In light of the recently uncovered (but long acknowledged) Hollywood casting couch as well as improprieties across the globe toward women and men, survivors have banded together in support of one another. The tentacles of speaking up, speaking out, and no longer living in shame or fear are far reaching and growing more and more each day.
The Harvey Weinstein scandal blew open the doors on sexual assault and harassment in Hollywood, which paved way for more than 70 powerful men in the entertainment industry to be dethroned and ostracized.
First there was the #MeToo movement, which gave survivors a chance to share their stories and quickly realize they weren’t alone. The phrase is not new, sadly. It was coined in 2006 by Tarana Burke, herself a survivor of sexual assault.
Soon after, the Alianza Nacional de Campesinas sent a letter to the women in Hollywood who were involved with exposing Harvey Weinstein. Time magazine opted for “The Silence Breakers” instead of a single person of the year, focusing instead on “the voices that launched a movement” and published the letter. Readers discovered the sorrowful plights of more than 700,000 female farmworkers in the U.S. who had survived sexual assault and harassment .
On January 1, 2018, more than 300 women in Hollywood formed the “Time’s Up” coalition to fight harassment after the movement was announced in the New York Times. The movement had already garnered a $13-million legal defense fund to help support lower-income women in search of justice for workplace sexual harassment and assault, as well as moves toward gender parity in talent agencies and movie studios and zero tolerance/punishment for companies that turned a blind eye to persistent harassment.
LOS ANGELES – JAN 7: Oprah Winfrey at the 75th Golden Globes Press Room at Beverly Hilton Hotel on January 7, 2018 in Beverly Hills, CA
Time’s Up called for support from women at the Golden Globe Awards by asking them to wear black gowns and formal wear to protest sexual assault and harassment. The reaction was so swift that high-end designers, it was rumored, came close to running out of black evening gowns.
One by one, presenters, nominees and winners appeared “être habillée de noir” and made statements either just by their clothing choices or verbally, against any kind of assault and harassment.
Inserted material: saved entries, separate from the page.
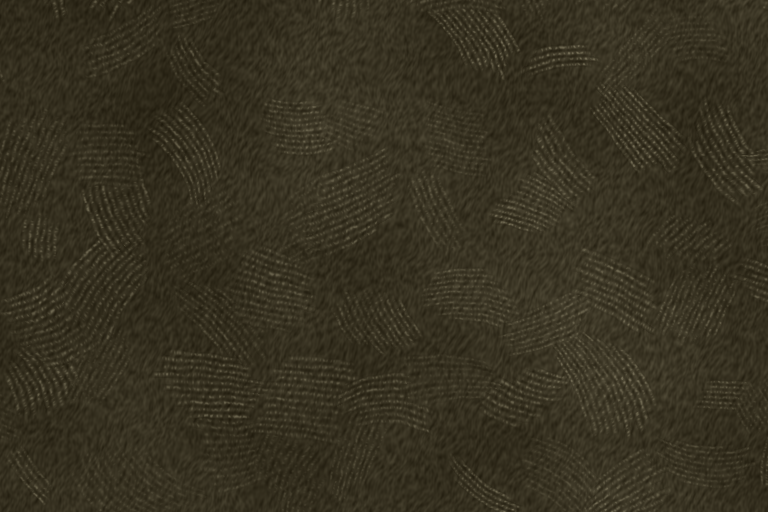
Give the GLSL for this texture, as a WebGL 1 fragment shader.

```glsl
precision highp float;
// Dark olive-brown plush embossed with overlapping, curved comb strokes.

#define CELL 0.162        // spacing of the stroke patches
#define RIB 0.0138        // widest spacing of the ribs in a patch
#define BEAD 0.0052       // length of the glints along a rib
#define MAX_LENGTH 0.135  // largest half length of a patch
#define MAX_BEND 2.8      // largest curvature of a patch
#define COVERAGE 0.90     // share of cells that hold a patch
#define FUR_GRAIN 0.075   // contrast of the pile
#define GLINT 0.15        // brightness of the beads
#define UNEVEN 0.34       // contrast of the broad light and shade
#define DARK vec3(0.140, 0.120, 0.065)
#define LIGHT vec3(0.400, 0.375, 0.290)

uniform vec2 u_resolution;

vec2 hash2(vec2 p) {
  vec3 a = fract(p.xyx * vec3(0.1031, 0.1030, 0.0973));
  a += dot(a, a.yzx + 33.33);
  return fract((a.xx + a.yz) * a.zy);
}

float gradientDot(vec2 corner, vec2 offset) {
  float angle = 6.2832 * hash2(corner).x;
  return dot(vec2(cos(angle), sin(angle)), offset);
}

// Gradient noise, roughly -0.7 to 0.7
float noise(vec2 p) {
  vec2 i = floor(p), f = p - i;
  vec2 u = f * f * f * (f * (f * 6.0 - 15.0) + 10.0);
  vec2 e = vec2(1.0, 0.0);
  return mix(mix(gradientDot(i, f), gradientDot(i + e, f - e), u.x),
             mix(gradientDot(i + e.yx, f - e.yx), gradientDot(i + 1.0, f - 1.0), u.x), u.y);
}

vec2 rotate(vec2 p, float angle) {
  float c = cos(angle), s = sin(angle);
  return vec2(c * p.x + s * p.y, c * p.y - s * p.x);
}

// Short hairs, all leaning about the same way
float fur(vec2 p) {
  vec2 q = rotate(p, 1.0) + 0.012 * vec2(noise(p * 13.0), noise(p * 13.0 + 40.0));
  return noise(q * vec2(48.0, 125.0)) + 0.7 * noise(rotate(q, 0.35) * vec2(95.0, 190.0) + 31.0);
}

// One patch of ribs: x is its tone, y its opacity
vec2 combPatch(vec2 p, vec2 cell) {
  vec2 place = hash2(cell + 17.0), shape = hash2(cell + 53.0);
  vec2 curve = hash2(cell + 91.0) - 0.5, kind = hash2(cell + 137.0);
  vec2 style = hash2(cell + 259.0);
  float turn = 2.0 * shape.x - 1.0;
  vec2 q = rotate(p - (cell + 0.2 + 0.6 * place) * CELL, turn * mix(0.7, 1.5, abs(turn)));

  // Bend the ribs, spread them like a fan and let them waver
  q.y += 2.0 * MAX_BEND * curve.x * q.x * q.x;
  float spacing = RIB * mix(0.72, 1.0, style.x);
  float across = q.y / (spacing * (1.0 + 4.5 * curve.y * q.x));
  across += 0.3 * noise(p * 24.0) + 0.13 * noise(p * 85.0);
  float row = floor(across);
  float ridge = 0.5 - 0.5 * cos(6.2832 * across);

  // Slanted, rounded outline with ragged ends, sides cut along a groove
  float halfRows = floor(mix(2.6, 7.0, kind.x));
  float side = (row + 0.5) / halfRows;
  float ragged = hash2(cell * 3.0 + row + 211.0).x;
  float reach = MAX_LENGTH * mix(0.42, 0.88, shape.y);
  reach *= (0.74 + 0.38 * ragged) * (1.0 - 0.3 * side * side);
  float along = q.x + 1.3 * (style.y - 0.5) * row * spacing;
  float opacity = smoothstep(0.0, 0.022, reach - abs(along))
                * smoothstep(-0.1, 0.25, halfRows - abs(across));

  // Thin lit ribs over dark grooves, broken into fine glints
  float bead = noise(vec2(q.x / BEAD, across * 0.9 + cell.x * 5.3 + cell.y * 9.1));
  float glint = smoothstep(-0.2, 0.5, bead);
  float strength = mix(0.45, 1.1, kind.y) * (1.0 + 0.7 * noise(p * 11.0));
  float crest = ridge * ridge;
  float tone = 0.207 + strength * (0.052 * ridge + GLINT * glint * crest - 0.017);
  return vec2(tone, opacity * mix(0.7, 1.0, kind.y));
}

void main() {
  vec2 p = gl_FragCoord.xy / u_resolution.y;
  vec2 uv = gl_FragCoord.xy / u_resolution;
  vec2 home = floor(p / CELL);

  // Bare pile, then the patches laid over each other
  float tone = 0.208;
  float ribbed = 0.0;
  for (int j = -1; j <= 1; j++) {
    for (int i = -1; i <= 1; i++) {
      vec2 cell = home + vec2(float(i), float(j)) + 20.0;
      vec2 stroke = combPatch(p + 20.0 * CELL, cell);
      stroke.y *= step(hash2(cell + 171.0).x, COVERAGE);
      tone = mix(tone, stroke.x, stroke.y);
      ribbed = max(ribbed, stroke.y);
    }
  }
  tone += FUR_GRAIN * mix(1.0, 0.8, ribbed) * fur(p + 5.0);

  // Broad clouds of shade, brighter towards the right
  float clouds = noise(p * 2.3 + 7.0) + 0.6 * noise(p * 5.5 + 3.0);
  tone *= 0.94 + UNEVEN * (0.45 * uv.x - 0.12 * uv.y + 0.75 * clouds);

  float level = (tone - DARK.r) / (LIGHT.r - DARK.r);
  gl_FragColor = vec4(mix(DARK, LIGHT, clamp(level, -0.15, 1.15)), 1.0);
}
```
As Oprah Winfrey accepted the Cecil B. DeMille Award for lifetime achievement, it was an inspiring moment. An admitted survivor of early childhood sexual assault, the media maven said she was “inspired by all the women who have felt strong enough and empowered enough to speak up and share their personal stories,” adding that the scope reached further than many imagined: “But it’s not just a story affecting the entertainment industry. It’s one that transcends any culture, geography, race, religion, politics or workplace.”
Reese Witherspoon presented Winfrey with her award and, after winning her own award for Big Little Lies (itself a story of harassment and survival) accepted it with this promise: “People out there who are feeling silenced: we see you, we hear you and we will tell your story.”
This wave of honesty and “yelling to the rooftops” doesn’t start or end in Hollywood. With more and more guilty bullies being outed, the climate is moving quickly toward swift transparency, not shameful fear. It’s time for everyone to fight back against their tormentors, whether physical, emotional, or mental, and yell “Time’s Up!” because indeed, the truth will set you free.